**Task directions**: Only the lines below starting at the one that contains "284C258 305 256" and ending at the one that contains "426L274 426L266 442L246" are to be reproduced, exactly and with both ends kept.

**Document images with source code**:

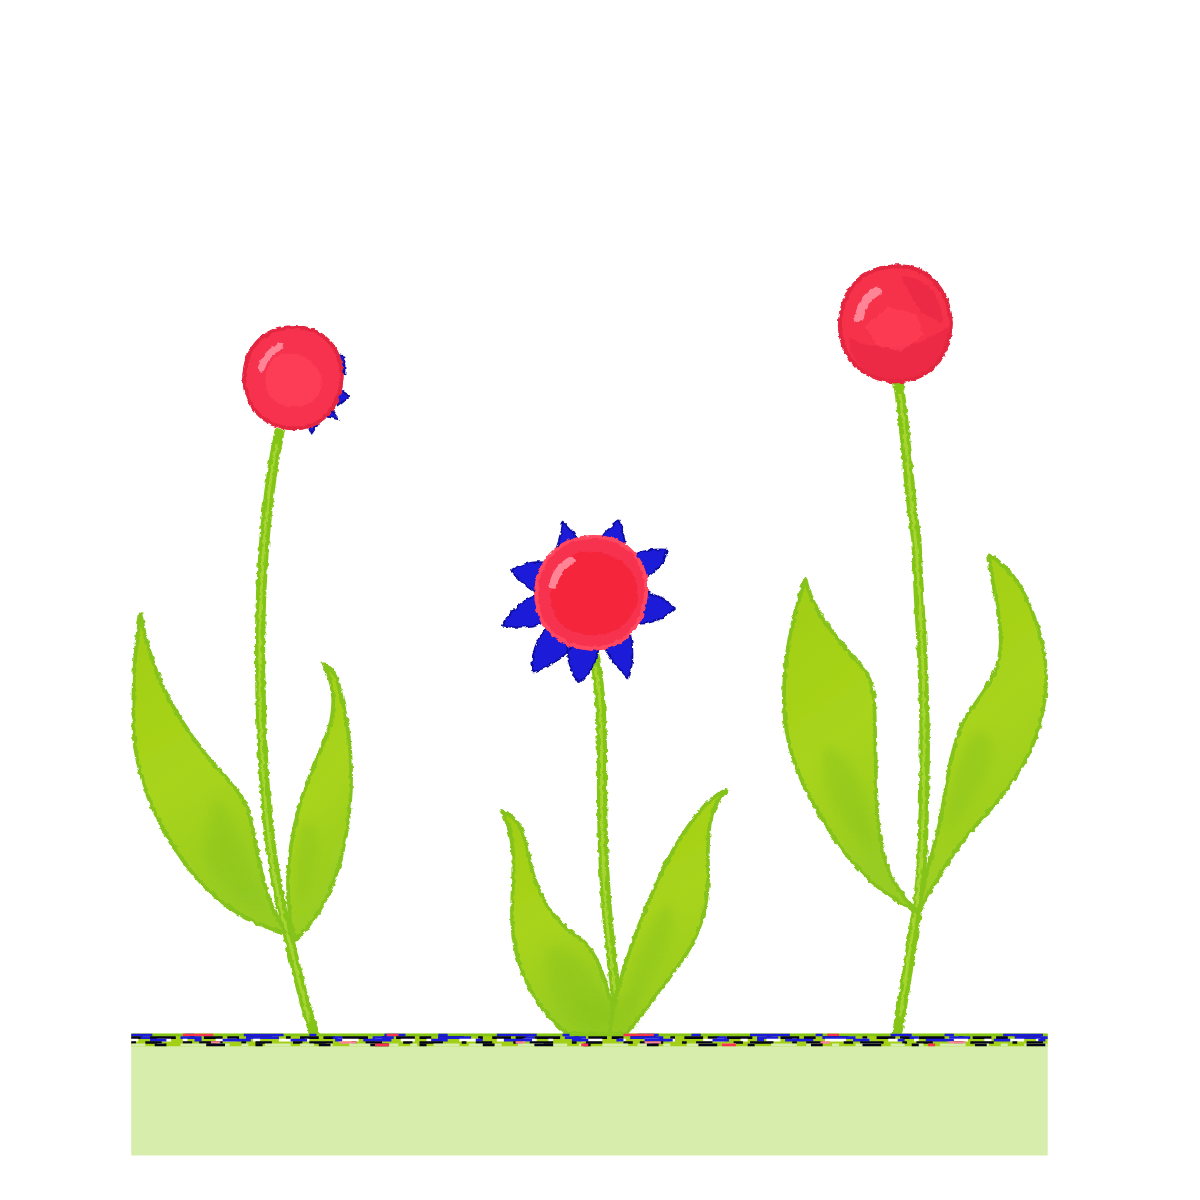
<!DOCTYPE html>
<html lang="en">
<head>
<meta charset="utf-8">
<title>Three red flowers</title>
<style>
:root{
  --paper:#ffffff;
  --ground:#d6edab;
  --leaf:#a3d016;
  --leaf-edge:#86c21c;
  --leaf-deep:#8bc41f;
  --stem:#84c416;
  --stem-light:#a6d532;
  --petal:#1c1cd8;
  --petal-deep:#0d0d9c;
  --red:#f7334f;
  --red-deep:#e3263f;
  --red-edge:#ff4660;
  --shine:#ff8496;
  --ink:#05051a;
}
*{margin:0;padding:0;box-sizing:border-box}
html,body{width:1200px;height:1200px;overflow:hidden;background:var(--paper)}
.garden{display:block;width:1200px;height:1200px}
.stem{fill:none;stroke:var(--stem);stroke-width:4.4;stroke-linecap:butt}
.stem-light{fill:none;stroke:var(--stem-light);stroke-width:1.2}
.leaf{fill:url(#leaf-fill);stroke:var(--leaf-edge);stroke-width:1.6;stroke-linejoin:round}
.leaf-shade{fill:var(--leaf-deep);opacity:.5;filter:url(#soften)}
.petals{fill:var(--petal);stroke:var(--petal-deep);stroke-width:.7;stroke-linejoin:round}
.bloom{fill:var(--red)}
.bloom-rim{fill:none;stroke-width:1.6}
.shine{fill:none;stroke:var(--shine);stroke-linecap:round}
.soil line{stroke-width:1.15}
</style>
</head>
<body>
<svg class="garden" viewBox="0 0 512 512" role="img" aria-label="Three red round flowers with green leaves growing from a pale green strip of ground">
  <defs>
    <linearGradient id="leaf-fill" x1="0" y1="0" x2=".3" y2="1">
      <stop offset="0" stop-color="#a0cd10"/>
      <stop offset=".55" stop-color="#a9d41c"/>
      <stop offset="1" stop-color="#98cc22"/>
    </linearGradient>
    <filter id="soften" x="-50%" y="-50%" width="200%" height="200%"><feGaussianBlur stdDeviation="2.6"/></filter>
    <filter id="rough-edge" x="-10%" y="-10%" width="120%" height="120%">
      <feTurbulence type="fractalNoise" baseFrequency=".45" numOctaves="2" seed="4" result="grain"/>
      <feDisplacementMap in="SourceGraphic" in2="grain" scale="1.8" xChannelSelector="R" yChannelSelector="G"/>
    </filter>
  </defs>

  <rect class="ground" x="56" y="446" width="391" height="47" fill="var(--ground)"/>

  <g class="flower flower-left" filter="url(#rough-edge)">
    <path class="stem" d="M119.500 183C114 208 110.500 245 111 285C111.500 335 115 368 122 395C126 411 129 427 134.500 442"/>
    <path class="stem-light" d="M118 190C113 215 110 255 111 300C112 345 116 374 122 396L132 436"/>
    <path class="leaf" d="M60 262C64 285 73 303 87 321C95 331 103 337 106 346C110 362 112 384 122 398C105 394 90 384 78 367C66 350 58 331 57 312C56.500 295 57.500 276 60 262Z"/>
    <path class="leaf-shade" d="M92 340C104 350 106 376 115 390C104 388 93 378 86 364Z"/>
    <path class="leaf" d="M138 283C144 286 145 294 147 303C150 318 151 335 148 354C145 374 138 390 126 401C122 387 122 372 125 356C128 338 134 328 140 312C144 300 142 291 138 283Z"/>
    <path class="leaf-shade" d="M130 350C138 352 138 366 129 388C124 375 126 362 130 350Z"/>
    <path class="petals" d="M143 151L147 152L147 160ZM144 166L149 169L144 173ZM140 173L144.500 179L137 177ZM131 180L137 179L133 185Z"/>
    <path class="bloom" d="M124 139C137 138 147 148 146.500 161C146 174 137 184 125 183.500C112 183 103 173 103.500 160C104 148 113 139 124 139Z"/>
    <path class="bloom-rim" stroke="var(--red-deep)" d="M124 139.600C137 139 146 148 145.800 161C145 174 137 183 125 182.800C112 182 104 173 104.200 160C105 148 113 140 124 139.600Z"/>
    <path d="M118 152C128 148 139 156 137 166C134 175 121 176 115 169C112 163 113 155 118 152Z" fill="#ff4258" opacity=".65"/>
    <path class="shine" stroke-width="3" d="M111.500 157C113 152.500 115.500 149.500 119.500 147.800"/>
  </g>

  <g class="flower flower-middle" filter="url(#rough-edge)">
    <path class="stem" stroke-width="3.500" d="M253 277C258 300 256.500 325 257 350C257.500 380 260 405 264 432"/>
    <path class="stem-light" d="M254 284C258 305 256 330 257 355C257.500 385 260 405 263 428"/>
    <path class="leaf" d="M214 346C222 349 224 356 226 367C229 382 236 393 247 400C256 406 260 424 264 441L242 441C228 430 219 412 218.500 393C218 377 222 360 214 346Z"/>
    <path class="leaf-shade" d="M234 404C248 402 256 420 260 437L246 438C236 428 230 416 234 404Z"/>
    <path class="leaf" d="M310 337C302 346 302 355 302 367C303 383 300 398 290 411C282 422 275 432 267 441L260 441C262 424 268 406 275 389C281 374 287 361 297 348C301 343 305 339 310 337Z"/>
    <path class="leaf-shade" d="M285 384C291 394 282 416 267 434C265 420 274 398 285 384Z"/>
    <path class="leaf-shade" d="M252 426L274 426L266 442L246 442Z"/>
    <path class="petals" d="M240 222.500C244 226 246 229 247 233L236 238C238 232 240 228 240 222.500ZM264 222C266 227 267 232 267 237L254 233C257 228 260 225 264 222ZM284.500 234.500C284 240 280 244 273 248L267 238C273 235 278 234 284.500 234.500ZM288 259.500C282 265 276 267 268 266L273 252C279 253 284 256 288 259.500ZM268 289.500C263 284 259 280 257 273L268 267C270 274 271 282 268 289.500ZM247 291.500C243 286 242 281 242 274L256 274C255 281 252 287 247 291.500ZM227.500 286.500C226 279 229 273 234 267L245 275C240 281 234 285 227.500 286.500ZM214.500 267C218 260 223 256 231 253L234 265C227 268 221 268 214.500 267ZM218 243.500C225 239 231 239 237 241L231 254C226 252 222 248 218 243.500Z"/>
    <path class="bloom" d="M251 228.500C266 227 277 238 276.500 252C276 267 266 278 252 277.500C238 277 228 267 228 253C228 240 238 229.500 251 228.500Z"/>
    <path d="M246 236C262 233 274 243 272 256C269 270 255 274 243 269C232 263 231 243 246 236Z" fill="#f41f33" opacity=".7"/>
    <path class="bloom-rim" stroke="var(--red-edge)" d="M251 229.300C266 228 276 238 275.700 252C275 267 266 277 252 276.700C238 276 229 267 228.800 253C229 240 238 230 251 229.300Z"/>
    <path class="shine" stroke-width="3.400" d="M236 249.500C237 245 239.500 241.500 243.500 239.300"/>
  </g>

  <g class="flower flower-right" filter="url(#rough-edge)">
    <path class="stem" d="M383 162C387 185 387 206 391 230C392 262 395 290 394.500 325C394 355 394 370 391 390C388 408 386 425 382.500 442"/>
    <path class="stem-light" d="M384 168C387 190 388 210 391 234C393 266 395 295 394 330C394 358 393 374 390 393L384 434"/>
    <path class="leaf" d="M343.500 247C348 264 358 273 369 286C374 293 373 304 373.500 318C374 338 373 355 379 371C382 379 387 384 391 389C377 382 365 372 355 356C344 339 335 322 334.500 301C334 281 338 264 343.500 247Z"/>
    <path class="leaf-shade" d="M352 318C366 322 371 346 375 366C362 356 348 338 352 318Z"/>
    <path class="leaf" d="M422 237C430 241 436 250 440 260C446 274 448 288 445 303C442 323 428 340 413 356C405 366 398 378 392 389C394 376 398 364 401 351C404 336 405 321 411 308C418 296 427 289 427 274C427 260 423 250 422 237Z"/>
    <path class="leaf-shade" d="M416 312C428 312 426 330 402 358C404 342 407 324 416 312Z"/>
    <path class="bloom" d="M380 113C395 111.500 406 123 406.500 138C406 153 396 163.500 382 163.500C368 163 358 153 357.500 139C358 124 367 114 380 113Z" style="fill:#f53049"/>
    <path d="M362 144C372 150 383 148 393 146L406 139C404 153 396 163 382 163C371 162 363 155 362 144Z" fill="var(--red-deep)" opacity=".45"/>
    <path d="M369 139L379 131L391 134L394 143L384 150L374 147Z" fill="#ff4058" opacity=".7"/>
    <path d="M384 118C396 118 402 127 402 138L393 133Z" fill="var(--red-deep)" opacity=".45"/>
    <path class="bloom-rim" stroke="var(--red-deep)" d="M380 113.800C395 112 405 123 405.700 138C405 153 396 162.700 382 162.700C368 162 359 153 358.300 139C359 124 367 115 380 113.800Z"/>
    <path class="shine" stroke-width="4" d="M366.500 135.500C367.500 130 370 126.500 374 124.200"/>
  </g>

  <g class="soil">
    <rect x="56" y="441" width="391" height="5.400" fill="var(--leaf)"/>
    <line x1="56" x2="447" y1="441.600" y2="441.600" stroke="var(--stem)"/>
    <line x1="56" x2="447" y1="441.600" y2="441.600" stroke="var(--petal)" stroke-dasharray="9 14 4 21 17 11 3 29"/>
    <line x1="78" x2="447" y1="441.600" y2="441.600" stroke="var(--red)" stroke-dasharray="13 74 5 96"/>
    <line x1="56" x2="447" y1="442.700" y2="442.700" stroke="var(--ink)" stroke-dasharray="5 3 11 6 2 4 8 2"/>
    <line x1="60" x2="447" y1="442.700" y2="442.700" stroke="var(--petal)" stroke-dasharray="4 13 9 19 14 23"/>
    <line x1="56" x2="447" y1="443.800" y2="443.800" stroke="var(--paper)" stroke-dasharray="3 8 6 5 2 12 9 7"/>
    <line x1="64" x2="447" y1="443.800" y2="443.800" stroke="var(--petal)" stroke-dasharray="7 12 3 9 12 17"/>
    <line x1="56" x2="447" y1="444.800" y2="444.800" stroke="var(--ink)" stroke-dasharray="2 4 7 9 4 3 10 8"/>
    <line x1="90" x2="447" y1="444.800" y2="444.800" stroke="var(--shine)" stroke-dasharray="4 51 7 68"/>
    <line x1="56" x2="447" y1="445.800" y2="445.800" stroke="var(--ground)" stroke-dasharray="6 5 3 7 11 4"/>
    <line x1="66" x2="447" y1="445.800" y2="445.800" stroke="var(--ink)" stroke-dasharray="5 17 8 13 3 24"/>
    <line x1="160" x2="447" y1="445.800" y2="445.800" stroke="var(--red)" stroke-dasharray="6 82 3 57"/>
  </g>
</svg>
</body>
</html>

==

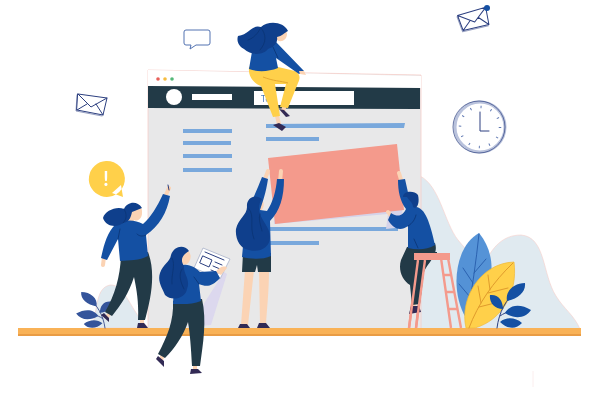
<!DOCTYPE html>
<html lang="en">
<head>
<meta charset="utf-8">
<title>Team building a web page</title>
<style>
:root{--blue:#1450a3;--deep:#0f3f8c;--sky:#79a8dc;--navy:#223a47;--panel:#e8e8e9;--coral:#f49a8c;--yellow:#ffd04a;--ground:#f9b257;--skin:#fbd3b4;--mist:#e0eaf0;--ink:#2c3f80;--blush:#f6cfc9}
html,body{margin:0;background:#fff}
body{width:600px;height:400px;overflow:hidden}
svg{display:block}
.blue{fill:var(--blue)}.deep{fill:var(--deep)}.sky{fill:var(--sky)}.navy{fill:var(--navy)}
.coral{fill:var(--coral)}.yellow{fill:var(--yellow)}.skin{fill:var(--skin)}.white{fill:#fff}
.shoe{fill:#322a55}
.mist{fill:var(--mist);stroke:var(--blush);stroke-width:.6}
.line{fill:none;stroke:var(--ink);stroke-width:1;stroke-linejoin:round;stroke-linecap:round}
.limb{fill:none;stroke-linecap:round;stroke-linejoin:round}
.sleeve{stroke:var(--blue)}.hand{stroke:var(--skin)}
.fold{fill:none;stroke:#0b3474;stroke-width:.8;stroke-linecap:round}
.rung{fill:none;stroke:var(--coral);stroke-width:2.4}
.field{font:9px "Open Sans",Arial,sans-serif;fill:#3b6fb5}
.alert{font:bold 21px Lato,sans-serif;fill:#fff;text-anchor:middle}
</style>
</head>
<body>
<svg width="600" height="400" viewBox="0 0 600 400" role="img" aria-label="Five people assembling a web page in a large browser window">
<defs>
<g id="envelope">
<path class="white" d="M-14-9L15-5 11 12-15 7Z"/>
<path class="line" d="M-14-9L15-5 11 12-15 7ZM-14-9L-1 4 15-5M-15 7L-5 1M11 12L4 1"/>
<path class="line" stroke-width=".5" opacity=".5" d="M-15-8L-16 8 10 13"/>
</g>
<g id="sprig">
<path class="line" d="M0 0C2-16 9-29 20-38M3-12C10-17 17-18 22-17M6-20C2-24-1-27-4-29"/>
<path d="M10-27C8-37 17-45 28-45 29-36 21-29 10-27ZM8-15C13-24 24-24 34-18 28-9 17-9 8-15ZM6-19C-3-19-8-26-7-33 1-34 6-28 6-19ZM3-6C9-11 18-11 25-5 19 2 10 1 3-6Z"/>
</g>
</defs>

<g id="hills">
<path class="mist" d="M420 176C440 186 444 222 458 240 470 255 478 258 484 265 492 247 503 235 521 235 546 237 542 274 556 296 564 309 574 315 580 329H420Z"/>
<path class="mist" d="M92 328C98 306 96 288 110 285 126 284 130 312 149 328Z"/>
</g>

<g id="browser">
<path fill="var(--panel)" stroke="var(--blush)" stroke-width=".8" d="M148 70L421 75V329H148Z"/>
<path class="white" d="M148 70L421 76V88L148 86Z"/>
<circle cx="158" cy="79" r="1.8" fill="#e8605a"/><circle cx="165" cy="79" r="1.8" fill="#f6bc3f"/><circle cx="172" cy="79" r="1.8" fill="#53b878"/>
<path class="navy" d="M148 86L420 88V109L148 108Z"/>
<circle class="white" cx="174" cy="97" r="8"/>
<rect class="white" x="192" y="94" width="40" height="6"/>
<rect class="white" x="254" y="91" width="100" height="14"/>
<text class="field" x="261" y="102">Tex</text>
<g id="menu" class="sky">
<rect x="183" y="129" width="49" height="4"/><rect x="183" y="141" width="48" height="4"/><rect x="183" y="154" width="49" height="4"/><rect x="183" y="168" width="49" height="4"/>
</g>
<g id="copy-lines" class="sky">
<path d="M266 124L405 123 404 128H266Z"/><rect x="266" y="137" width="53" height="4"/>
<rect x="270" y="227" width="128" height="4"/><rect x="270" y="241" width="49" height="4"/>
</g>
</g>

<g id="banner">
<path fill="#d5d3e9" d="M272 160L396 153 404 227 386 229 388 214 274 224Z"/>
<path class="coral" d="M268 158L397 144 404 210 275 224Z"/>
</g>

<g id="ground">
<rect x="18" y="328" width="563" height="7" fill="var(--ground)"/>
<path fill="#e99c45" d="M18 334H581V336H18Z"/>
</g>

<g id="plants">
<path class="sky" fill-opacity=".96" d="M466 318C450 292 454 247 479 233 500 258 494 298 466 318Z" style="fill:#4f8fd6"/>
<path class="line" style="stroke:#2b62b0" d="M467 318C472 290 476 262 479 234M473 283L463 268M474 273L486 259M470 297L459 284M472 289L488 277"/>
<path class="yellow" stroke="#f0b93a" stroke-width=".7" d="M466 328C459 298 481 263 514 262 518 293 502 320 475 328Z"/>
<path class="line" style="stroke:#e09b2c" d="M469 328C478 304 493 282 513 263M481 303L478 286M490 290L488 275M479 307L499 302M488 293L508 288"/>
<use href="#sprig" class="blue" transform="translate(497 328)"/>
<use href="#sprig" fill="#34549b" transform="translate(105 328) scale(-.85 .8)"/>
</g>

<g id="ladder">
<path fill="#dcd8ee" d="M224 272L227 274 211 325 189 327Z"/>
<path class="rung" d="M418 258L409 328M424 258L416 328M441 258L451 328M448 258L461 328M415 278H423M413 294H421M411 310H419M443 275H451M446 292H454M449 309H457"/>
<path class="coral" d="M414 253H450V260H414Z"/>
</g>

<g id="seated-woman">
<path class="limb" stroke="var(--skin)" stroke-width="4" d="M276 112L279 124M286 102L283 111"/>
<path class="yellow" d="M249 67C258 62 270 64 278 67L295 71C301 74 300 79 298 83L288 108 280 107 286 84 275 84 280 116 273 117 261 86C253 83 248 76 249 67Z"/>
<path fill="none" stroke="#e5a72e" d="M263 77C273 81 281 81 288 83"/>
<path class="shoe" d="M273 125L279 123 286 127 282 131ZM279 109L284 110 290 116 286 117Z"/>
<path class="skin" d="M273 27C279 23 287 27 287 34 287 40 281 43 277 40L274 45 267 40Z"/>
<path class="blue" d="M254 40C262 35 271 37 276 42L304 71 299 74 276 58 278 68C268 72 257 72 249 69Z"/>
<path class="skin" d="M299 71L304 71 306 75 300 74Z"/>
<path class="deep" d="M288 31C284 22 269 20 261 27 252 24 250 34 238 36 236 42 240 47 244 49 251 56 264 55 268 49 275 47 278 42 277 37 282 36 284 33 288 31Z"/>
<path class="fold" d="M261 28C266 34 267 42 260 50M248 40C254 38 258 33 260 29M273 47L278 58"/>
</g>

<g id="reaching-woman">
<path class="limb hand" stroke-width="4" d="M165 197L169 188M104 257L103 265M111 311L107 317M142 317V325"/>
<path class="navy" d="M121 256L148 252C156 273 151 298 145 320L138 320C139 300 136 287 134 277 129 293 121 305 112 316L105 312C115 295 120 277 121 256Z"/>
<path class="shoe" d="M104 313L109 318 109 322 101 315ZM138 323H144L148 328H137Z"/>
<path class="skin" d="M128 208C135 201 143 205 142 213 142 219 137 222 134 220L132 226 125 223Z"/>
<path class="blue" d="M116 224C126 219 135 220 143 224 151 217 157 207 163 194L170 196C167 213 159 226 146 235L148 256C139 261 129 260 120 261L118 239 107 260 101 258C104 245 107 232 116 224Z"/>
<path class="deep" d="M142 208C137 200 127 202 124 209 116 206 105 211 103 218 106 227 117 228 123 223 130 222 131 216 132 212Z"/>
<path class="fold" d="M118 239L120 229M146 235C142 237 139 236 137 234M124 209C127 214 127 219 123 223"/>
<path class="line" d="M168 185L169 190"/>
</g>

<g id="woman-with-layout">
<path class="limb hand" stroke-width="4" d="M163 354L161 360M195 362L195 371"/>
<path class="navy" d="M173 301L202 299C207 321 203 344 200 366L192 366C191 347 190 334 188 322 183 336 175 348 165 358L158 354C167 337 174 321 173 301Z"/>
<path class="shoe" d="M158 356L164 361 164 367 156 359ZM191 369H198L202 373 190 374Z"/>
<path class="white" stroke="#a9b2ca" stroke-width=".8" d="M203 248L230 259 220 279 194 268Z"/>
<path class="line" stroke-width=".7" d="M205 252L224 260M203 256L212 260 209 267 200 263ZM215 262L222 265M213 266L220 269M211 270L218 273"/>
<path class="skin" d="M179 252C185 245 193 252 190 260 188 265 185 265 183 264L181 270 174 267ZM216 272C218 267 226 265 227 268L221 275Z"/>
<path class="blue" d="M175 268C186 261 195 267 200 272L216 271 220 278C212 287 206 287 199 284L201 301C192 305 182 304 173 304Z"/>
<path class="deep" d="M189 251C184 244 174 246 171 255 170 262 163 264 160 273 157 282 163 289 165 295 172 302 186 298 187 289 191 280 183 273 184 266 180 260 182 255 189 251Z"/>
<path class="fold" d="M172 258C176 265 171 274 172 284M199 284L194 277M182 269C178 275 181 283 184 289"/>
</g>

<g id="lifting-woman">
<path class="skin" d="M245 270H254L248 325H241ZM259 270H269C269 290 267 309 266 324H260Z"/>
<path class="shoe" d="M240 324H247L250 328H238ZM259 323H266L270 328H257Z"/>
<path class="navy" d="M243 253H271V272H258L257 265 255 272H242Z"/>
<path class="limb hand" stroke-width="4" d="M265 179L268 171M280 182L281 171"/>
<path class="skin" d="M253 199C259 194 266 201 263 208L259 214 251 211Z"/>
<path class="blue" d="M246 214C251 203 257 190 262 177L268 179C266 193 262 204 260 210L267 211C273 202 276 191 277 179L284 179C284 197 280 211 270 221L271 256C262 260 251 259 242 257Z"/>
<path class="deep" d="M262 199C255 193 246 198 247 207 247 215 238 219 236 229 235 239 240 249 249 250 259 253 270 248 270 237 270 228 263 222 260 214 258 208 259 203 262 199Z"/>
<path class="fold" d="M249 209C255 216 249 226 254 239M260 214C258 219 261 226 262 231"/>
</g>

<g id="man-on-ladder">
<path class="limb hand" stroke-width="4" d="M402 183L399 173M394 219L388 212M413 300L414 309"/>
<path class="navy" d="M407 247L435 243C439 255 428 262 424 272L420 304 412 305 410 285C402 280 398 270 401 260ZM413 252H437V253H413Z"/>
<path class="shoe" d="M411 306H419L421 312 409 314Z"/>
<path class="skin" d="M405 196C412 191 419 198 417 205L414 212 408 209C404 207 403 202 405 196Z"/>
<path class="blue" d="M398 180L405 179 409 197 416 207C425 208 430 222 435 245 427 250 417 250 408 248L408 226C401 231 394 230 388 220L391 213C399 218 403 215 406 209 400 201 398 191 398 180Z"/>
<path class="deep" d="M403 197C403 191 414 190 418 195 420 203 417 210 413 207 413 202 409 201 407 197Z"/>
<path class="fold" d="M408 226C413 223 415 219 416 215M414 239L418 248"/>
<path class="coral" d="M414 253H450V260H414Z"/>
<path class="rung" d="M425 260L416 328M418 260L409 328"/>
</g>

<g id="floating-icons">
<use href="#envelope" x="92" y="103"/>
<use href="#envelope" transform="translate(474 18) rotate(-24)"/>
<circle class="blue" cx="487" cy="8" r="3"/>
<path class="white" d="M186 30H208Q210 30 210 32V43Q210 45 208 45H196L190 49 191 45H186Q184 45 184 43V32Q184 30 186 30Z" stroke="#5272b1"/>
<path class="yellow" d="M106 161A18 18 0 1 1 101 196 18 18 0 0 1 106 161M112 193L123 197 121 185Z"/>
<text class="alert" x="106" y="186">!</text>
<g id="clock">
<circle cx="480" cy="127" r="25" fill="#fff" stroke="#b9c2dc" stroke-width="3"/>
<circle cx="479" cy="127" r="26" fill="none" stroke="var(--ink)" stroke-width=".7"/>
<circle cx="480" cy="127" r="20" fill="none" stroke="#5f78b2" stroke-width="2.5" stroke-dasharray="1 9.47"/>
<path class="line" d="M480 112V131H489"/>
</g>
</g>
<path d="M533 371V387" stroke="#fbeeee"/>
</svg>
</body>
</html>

**Task solution**:
    <path class="stem-light" d="M254 284C258 305 256 330 257 355C257.500 385 260 405 263 428"/>
    <path class="leaf" d="M214 346C222 349 224 356 226 367C229 382 236 393 247 400C256 406 260 424 264 441L242 441C228 430 219 412 218.500 393C218 377 222 360 214 346Z"/>
    <path class="leaf-shade" d="M234 404C248 402 256 420 260 437L246 438C236 428 230 416 234 404Z"/>
    <path class="leaf" d="M310 337C302 346 302 355 302 367C303 383 300 398 290 411C282 422 275 432 267 441L260 441C262 424 268 406 275 389C281 374 287 361 297 348C301 343 305 339 310 337Z"/>
    <path class="leaf-shade" d="M285 384C291 394 282 416 267 434C265 420 274 398 285 384Z"/>
    <path class="leaf-shade" d="M252 426L274 426L266 442L246 442Z"/>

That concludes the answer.